‘Bloody Spring:’ war in the Northern Virginia wilderness
Joseph Wheelan’s “Bloody Spring” chronicles the dismal months of 1864’s Overland Campaign, when Union and Confederate troops in the wilderness of Northern Virginia “slaughtered one another by every possible means.”
Special to The Seattle Times
“Bloody Spring: Forty Days that Sealed the Confederacy’s Fate”
by Joseph Wheelan
Da Capo Press, 411 pp., $27.50
It was just 150 years ago this spring, the span of a couple of human lifetimes, when the Union Army of the Potomac plunged into the Wilderness of northern Virginia where Robert E. Lee was waiting with his Army of Northern Virginia.
The armies massed against each other in May and June of1864 were familiar foes, but it was the first time Lee was opposed by Ulysses S. Grant, newly appointed commander of all federal armies. “Neither Lee nor Grant had ever faced an opponent as tough-minded and tenacious as each other,” Joseph Wheelan writes in this new account of what has become known as the Overland Campaign.
The battles that began in the brush-choked Wilderness spread south until “the two armies, by now little more than mobs, slaughtered one another by every possible means,” Wheelan writes.
The campaign eventually cost the Union 66,000 casualties and ended with the exhausted Army of the Potomac stuck on the outskirts of Petersburg, still facing a stubborn band of tattered rebels.
The Overland Campaign has been thoroughly vetted in earlier books and Wheelan turns up little new here. But he offers a well-written, diligently researched and highly readable account of the battles of the Wilderness, Spotsylvania Courthouse, North Anna and Cold Harbor.
He adds some fine personal touches: Battle-hardened survivors of a Virginia regiment, nearly annihilated at Spotsylvania, tenderly cared for four abandoned baby rabbits. Union troops near Cold Harbor witnessed the eerie nighttime sight of glowing gas escaping from decomposing corpses of soldiers killed in the earlier battle of Gaines Mill.
Grant’s objective was to destroy Lee’s army.
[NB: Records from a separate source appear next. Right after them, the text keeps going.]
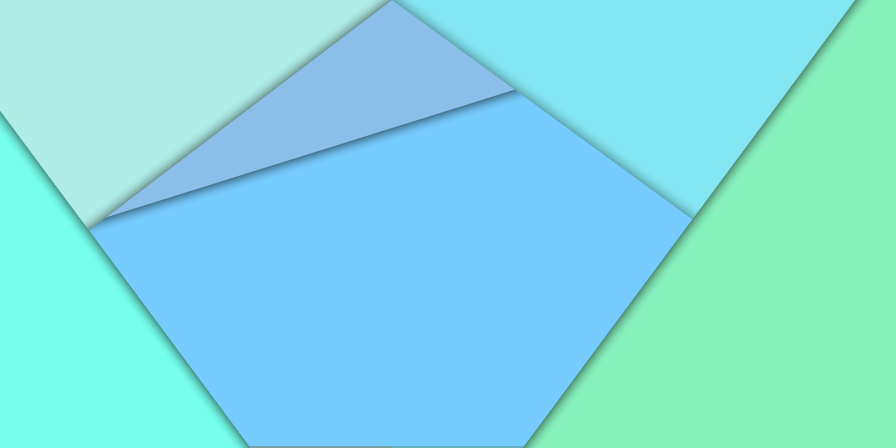
Write a WebGL 2 fragment shader that draws this background.

```glsl
#version 300 es
precision highp float;
// Overlapping pastel paper sheets around a blue pentagon, with soft edge shadows.

uniform vec2 u_resolution;
out vec4 fragColor;

const vec3 GREEN = vec3(0.527, 0.945, 0.742);
const vec3 CYAN  = vec3(0.463, 1.000, 0.930);
const vec3 MINT  = vec3(0.686, 0.929, 0.902);
const vec3 AQUA  = vec3(0.514, 0.902, 0.949);
const vec3 BLUE  = vec3(0.467, 0.800, 1.000);
const vec3 FLAP  = vec3(0.545, 0.750, 0.915);

// Signed distance to the line a-b, positive on its left side.
float lineSide(vec2 p, vec2 a, vec2 b) {
    vec2 d = normalize(b - a);
    return dot(p - a, vec2(-d.y, d.x));
}

// Darkening cast outside a sheet edge, fading over the given width.
float shadow(float dist, float strength, float width) {
    float fade = clamp(1.0 + dist / width, 0.0, 1.0);
    return 1.0 - strength * fade * fade;
}

// Lay a sheet with a shadow over the colour below it.
vec3 laySheet(vec3 below, vec3 sheet, float dist, float strength, float pixel) {
    float cover = clamp(dist / pixel + 0.5, 0.0, 1.0);
    return mix(below * shadow(dist, strength, 0.032), sheet, cover);
}

void main() {
    // Canvas heights as units: y spans 0 to 1.
    vec2 p = gl_FragCoord.xy / u_resolution.y;
    float pixel = 1.0 / u_resolution.y;

    vec2 apex = vec2(0.875, 1.0);
    vec2 leftCorner = vec2(0.2005, 0.487);
    vec2 rightCorner = vec2(1.5417, 0.513);

    // Long slanted edges and the pentagon's roof.
    float leftEdge = lineSide(p, vec2(0.557, 0.0026), vec2(0.0, 0.753));
    leftEdge = -leftEdge;
    float rightEdge = lineSide(p, vec2(1.169, 0.0026), vec2(1.909, 1.0));
    float roofLeft = lineSide(p, apex, leftCorner);
    float roofRight = lineSide(p, rightCorner, apex);
    float fold = lineSide(p, vec2(0.2396, 0.5156), vec2(1.148, 0.7995));

    float upperSheet = min(leftEdge, rightEdge);
    float pentagon = min(upperSheet, min(roofLeft, roofRight));
    pentagon = min(pentagon, p.y - 0.004);

    // Stack the sheets from back to front.
    float rightHalf = step(apex.x, p.x);
    vec3 ground = mix(CYAN, GREEN, rightHalf);
    vec3 upper = mix(MINT, AQUA, rightHalf);
    float roofShade = mix(0.38, 0.28, rightHalf);

    vec3 face = laySheet(BLUE, FLAP, fold, 0.45, pixel);
    vec3 raised = laySheet(upper, face, pentagon, roofShade, pixel);
    vec3 color = laySheet(ground, raised, upperSheet, 0.42, pixel);

    fragColor = vec4(color, 1.0);
}
```
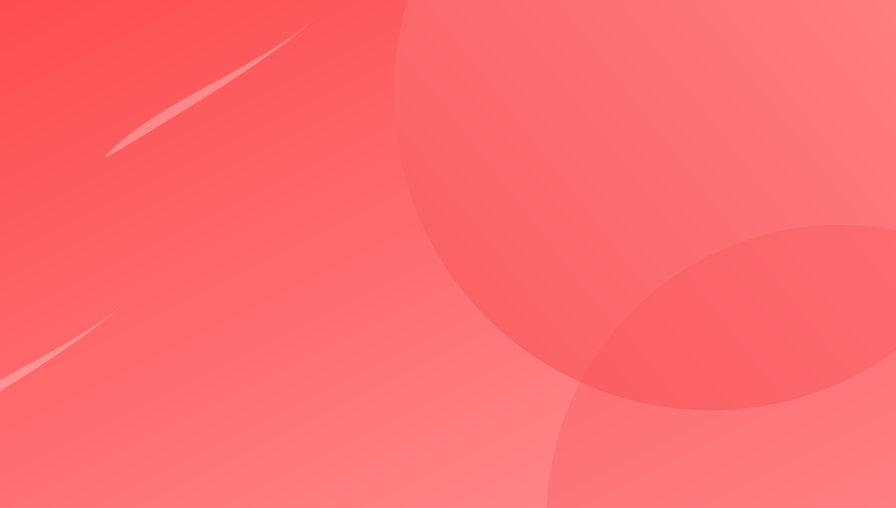
Reproduce this background procedurally as a Shadertoy shader.

```glsl
#define DEEP_CORAL vec3(0.99, 0.30, 0.31)
#define SOFT_CORAL vec3(1.00, 0.525, 0.535)
#define DISC_DARK vec3(0.98, 0.385, 0.395)
#define DISC_LIGHT vec3(1.00, 0.49, 0.50)
#define SHADE_CORAL vec3(0.98, 0.33, 0.35)
#define SHADE_AMOUNT 0.32
#define STREAK_ALPHA 0.27
#define STREAK_TAIL vec2(0.206, 0.690)
#define STREAK_SPAN vec2(0.420, 0.2775)
#define STREAK_STEP vec2(-0.374, -0.560)
#define STREAK_COUNT 2

// Antialiased coverage of a disc
float discCover(vec2 p, vec2 center, float radius, float pixel) {
    return clamp(0.5 - (length(p - center) - radius) / pixel, 0.0, 1.0);
}

// Antialiased coverage of a curved blade, pointed at both ends
float bladeCover(vec2 p, vec2 tail, vec2 span, float pixel) {
    float len = length(span);
    vec2 axis = span / len;
    vec2 q = p - tail;
    float t = clamp(dot(q, axis) / len, 0.0, 1.0);
    float side = dot(q, vec2(-axis.y, axis.x));
    float bend = 0.2 * len * t * (1.0 - t) * (0.4 - t);
    float halfWidth = 0.0845 * len * pow(t, 0.7) * pow(1.0 - t, 1.7);
    float cover = clamp(0.5 - (abs(side - bend) - halfWidth) / pixel, 0.0, 1.0);
    return min(cover, 2.0 * halfWidth / pixel);
}

void mainImage(out vec4 fragColor, in vec2 fragCoord) {
    float pixel = 1.0 / iResolution.y;
    vec2 p = fragCoord * pixel;

    // Diagonal backdrop, deepest at the top left
    float fall = dot(vec2(p.x, 1.0 - p.y), vec2(0.315, 0.63));
    vec3 color = mix(DEEP_CORAL, SOFT_CORAL, fall);

    // Large disc with its own gradient
    float rise = dot(p - vec2(0.963, 0.381), vec2(0.78, 0.60));
    vec3 discColor = mix(DISC_DARK, DISC_LIGHT, clamp(rise, -0.1, 1.0));
    color = mix(color, discColor, discCover(p, vec2(1.399, 0.8165), 0.624, pixel));

    // Small translucent disc
    float shade = discCover(p, vec2(1.654, -0.0206), 0.578, pixel);
    color = mix(color, SHADE_CORAL, SHADE_AMOUNT * shade);

    // Pale streaks
    for (int i = 0; i < STREAK_COUNT; i++) {
        vec2 tail = STREAK_TAIL + float(i) * STREAK_STEP;
        color = mix(color, vec3(1.0), STREAK_ALPHA * bladeCover(p, tail, STREAK_SPAN, pixel));
    }

    fragColor = vec4(color, 1.0);
}
```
Wheelan blames the Union’s failure on repeated mistakes, poor staff work, an awkward command structure and the congenital inability of the Army of the Potomac to move quickly to seize opportunities. The Civil War would continue another 10 months.